§ **YOUR INSTRUCTIONS**
Look for the string "feet" in the listing below, then copy every line that has it.
[DATA EXCERPTS — start]
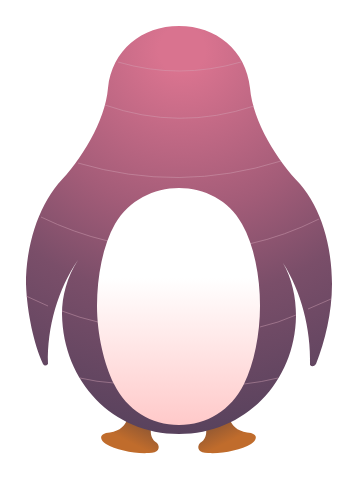
<!DOCTYPE html>
<html lang="en">
<head>
<meta charset="utf-8">
<title>Penguin</title>
<style>
:root {
  --paper: #ffffff;
  --rose: #d9738f;
  --mauve: #a35c78;
  --plum: #7a4e69;
  --dusk: #58425d;
  --blush: #ffc9c9;
  --foot-dark: #8f5733;
  --foot-light: #c06c2c;
  --seam: #d3a5b8;
}
html, body { margin: 0; overflow: hidden; background: var(--paper); }
svg { display: block; width: 358px; height: 480px; }
.rose { stop-color: var(--rose); }
.mauve { stop-color: var(--mauve); }
.plum { stop-color: var(--plum); }
.dusk { stop-color: var(--dusk); }
.paper { stop-color: var(--paper); }
.blush { stop-color: var(--blush); }
.foot-dark { stop-color: var(--foot-dark); }
.foot-light { stop-color: var(--foot-light); }
.seams { fill: none; stroke: var(--seam); stroke-width: .6; opacity: .75; }
</style>
</head>
<body>
<svg viewBox="0 0 358 480" role="img" aria-label="Pink and plum penguin with a white belly and orange feet">
  <defs>
    <radialGradient id="plumage" gradientUnits="userSpaceOnUse" cx="182" cy="50" r="385">
      <stop class="rose" offset="0"/>
      <stop class="rose" offset=".06"/>
      <stop class="mauve" offset=".42"/>
      <stop class="plum" offset=".65"/>
      <stop class="dusk" offset="1"/>
    </radialGradient>
    <linearGradient id="belly-fade" x1="0" y1="0" x2="0" y2="1">
      <stop class="paper" offset=".38"/>
      <stop class="blush" offset="1"/>
    </linearGradient>
    <linearGradient id="foot-fade" gradientUnits="userSpaceOnUse" x1="145" y1="424" x2="132" y2="450">
      <stop class="foot-dark" offset="0"/>
      <stop class="foot-light" offset=".8"/>
    </linearGradient>
    <path id="foot" fill="url(#foot-fade)" d="M127 420C124 428 117 432 106 433C99 435 100 440 106 444C116 450 135 454 149 453C158 453 161 448 157 443C152 440 150 435 151 428Z"/>
  </defs>

  <g id="feet">
    <use href="#foot"/>
    <use href="#foot" transform="matrix(-1 0 0 1 357 0)"/>
  </g>

  <path id="body" fill="url(#plumage)" d="M179 26C142 26 112 50 108 88C105 122 81 160 58 184C38 208 26 246 26 284C27 313 34 344 43 364Q45 367 48 364C47 327 58 289 78 260C67 277 62 296 62 314C63 382 113 434 179 434C245 434 295 382 296 316C296 297 292 279 283 263C301 291 311 329 310 365Q313 368 316 364C325 341 332 313 332 284C332 246 321 208 300 184C277 160 253 122 250 88C246 50 216 26 179 26Z"/>

  <g id="seams" class="seams">
    <path d="M118 62Q179 80 241 62"/>
    <path d="M105 105Q179 131 254 106"/>
    <path d="M78 163Q179 193 281 161"/>
    <path d="M41 217Q74 233 108 241"/>
    <path d="M319 219Q285 236 249 244"/>
    <path d="M26 296L48 306"/>
    <path d="M331 299L308 309"/>
    <path d="M62 311Q80 318 98 322"/>
    <path d="M296 315Q278 323 260 327"/>
    <path d="M80 378Q97 382 114 383"/>
    <path d="M278 378Q262 382 244 384"/>
  </g>

  <path id="belly" fill="url(#belly-fade)" d="M179 188C154 188 129 200 115 224C103 245 97 276 97 306C97 334 104 364 114 384C127 410 151 425 179 425C207 425 231 410 244 384C254 364 260 334 260 306C260 276 254 245 242 224C229 200 204 188 179 188Z"/>
</svg>
</body>
</html>
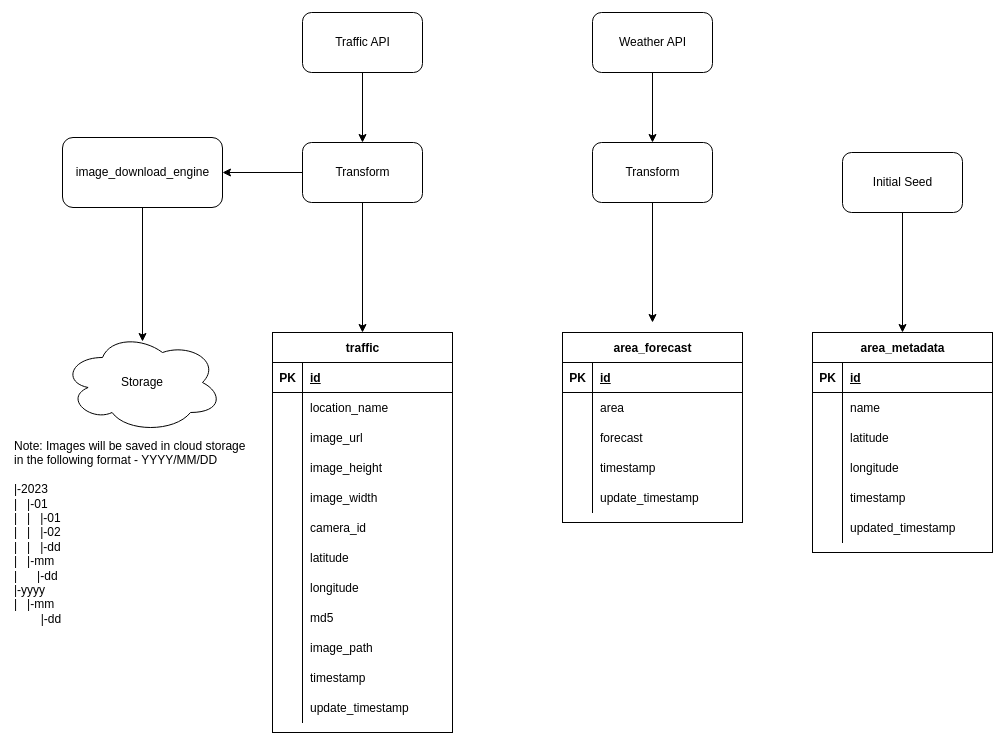
<!DOCTYPE html>
<html lang="en">
<head>
<meta charset="utf-8">
<title>Traffic and weather data pipeline</title>
<style>
:root { --ink: #000; --paper: #fff; }
* { box-sizing: border-box; margin: 0; padding: 0; }
html, body { width: 1005px; height: 745px; overflow: hidden; background: var(--paper); }
body { font: 12px/14.4px "Liberation Sans", Arial, sans-serif; color: var(--ink); }
.diagram { position: relative; width: 1005px; height: 745px; }
.connectors { position: absolute; inset: 0; fill: none; stroke: var(--ink); }
.step, .storage { position: absolute; display: flex; align-items: center; justify-content: center; }
.step { width: 121px; height: 61px; border: 1px solid var(--ink); border-radius: 9.5px; background: var(--paper); }
.traffic-api { left: 302px; top: 12px; }
.weather-api { left: 592px; top: 12px; }
.traffic-transform { left: 302px; top: 142px; }
.weather-transform { left: 592px; top: 142px; }
.initial-seed { left: 842px; top: 152px; }
.image-engine { left: 62px; top: 137px; width: 161px; height: 71px; border-radius: 11px; }
.storage { left: 62px; top: 332px; width: 160px; height: 100px; }
.entity { position: absolute; top: 332px; width: 181px; border: 1px solid var(--ink); padding-bottom: 9px; background: var(--paper); }
.entity.traffic { left: 272px; }
.entity.forecast { left: 562px; }
.entity.metadata { left: 812px; }
.entity h2 { height: 30px; border-bottom: 1px solid var(--ink); font-size: 12px; line-height: 30px; text-align: center; }
.fields { list-style: none; }
.fields li { display: grid; grid-template-columns: 30px 1fr; height: 30px; line-height: 30px; }
.fields .key { border-right: 1px solid var(--ink); text-align: center; }
.fields .field { padding-left: 7px; }
.fields .primary { border-bottom: 1px solid var(--ink); font-weight: bold; }
.primary .field { text-decoration: underline; }
.note { position: absolute; left: 14px; top: 439px; white-space: pre; }
.note pre { font: inherit; margin-top: 14.4px; }
</style>
</head>
<body>
<main class="diagram">
  <svg class="connectors" width="1005" height="745" viewBox="0 0 1005 745" aria-hidden="true">
    <defs>
      <path id="arrowhead" d="M0 0 L-3.5 -7 L0 -5.3 L3.5 -7 Z" fill="#000"/>
    </defs>
    <line x1="362.5" y1="72" x2="362.5" y2="136"/>
    <use href="#arrowhead" x="362.5" y="141.4"/>
    <line x1="652.5" y1="72" x2="652.5" y2="136"/>
    <use href="#arrowhead" x="652.5" y="141.4"/>
    <line x1="302" y1="172.5" x2="229" y2="172.5"/>
    <use href="#arrowhead" transform="translate(223.6 172.5) rotate(90)"/>
    <line x1="142.5" y1="207" x2="142.5" y2="335"/>
    <use href="#arrowhead" x="142.5" y="340.4"/>
    <line x1="362.5" y1="202" x2="362.5" y2="326"/>
    <use href="#arrowhead" x="362.5" y="331.4"/>
    <line x1="652.5" y1="202" x2="652.5" y2="316"/>
    <use href="#arrowhead" x="652.5" y="321.4"/>
    <line x1="902.5" y1="212" x2="902.5" y2="326"/>
    <use href="#arrowhead" x="902.5" y="331.4"/>
    <path transform="translate(.5 .5)" d="M102 357 C70 357 62 382 87.6 387 C62 398 90.8 422 111.6 412 C126 432 174 432 190 412 C222 412 222 392 202 382 C222 362 190 342 162 352 C142 337 110 337 102 357 Z"/>
  </svg>

  <div class="step traffic-api">Traffic API</div>
  <div class="step weather-api">Weather API</div>
  <div class="step image-engine">image_download_engine</div>
  <div class="step traffic-transform">Transform</div>
  <div class="step weather-transform">Transform</div>
  <div class="step initial-seed">Initial Seed</div>
  <div class="storage">Storage</div>

  <section class="entity traffic">
    <h2>traffic</h2>
    <ul class="fields">
      <li class="primary"><span class="key">PK</span><span class="field">id</span></li>
      <li><span class="key"></span><span class="field">location_name</span></li>
      <li><span class="key"></span><span class="field">image_url</span></li>
      <li><span class="key"></span><span class="field">image_height</span></li>
      <li><span class="key"></span><span class="field">image_width</span></li>
      <li><span class="key"></span><span class="field">camera_id</span></li>
      <li><span class="key"></span><span class="field">latitude</span></li>
      <li><span class="key"></span><span class="field">longitude</span></li>
      <li><span class="key"></span><span class="field">md5</span></li>
      <li><span class="key"></span><span class="field">image_path</span></li>
      <li><span class="key"></span><span class="field">timestamp</span></li>
      <li><span class="key"></span><span class="field">update_timestamp</span></li>
    </ul>
  </section>

  <section class="entity forecast">
    <h2>area_forecast</h2>
    <ul class="fields">
      <li class="primary"><span class="key">PK</span><span class="field">id</span></li>
      <li><span class="key"></span><span class="field">area</span></li>
      <li><span class="key"></span><span class="field">forecast</span></li>
      <li><span class="key"></span><span class="field">timestamp</span></li>
      <li><span class="key"></span><span class="field">update_timestamp</span></li>
    </ul>
  </section>

  <section class="entity metadata">
    <h2>area_metadata</h2>
    <ul class="fields">
      <li class="primary"><span class="key">PK</span><span class="field">id</span></li>
      <li><span class="key"></span><span class="field">name</span></li>
      <li><span class="key"></span><span class="field">latitude</span></li>
      <li><span class="key"></span><span class="field">longitude</span></li>
      <li><span class="key"></span><span class="field">timestamp</span></li>
      <li><span class="key"></span><span class="field">updated_timestamp</span></li>
    </ul>
  </section>

  <aside class="note"><p>Note: Images will be saved in cloud storage
in the following format - YYYY/MM/DD</p><pre>|-2023
|   |-01
|   |   |-01
|   |   |-02
|   |   |-dd
|   |-mm
|      |-dd
|-yyyy
|   |-mm
        |-dd</pre></aside>
</main>
</body>
</html>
[DATA EXCERPTS — finish]
§ **YOUR RESPONSE**
<svg viewBox="0 0 358 480" role="img" aria-label="Pink and plum penguin with a white belly and orange feet">
  <g id="feet">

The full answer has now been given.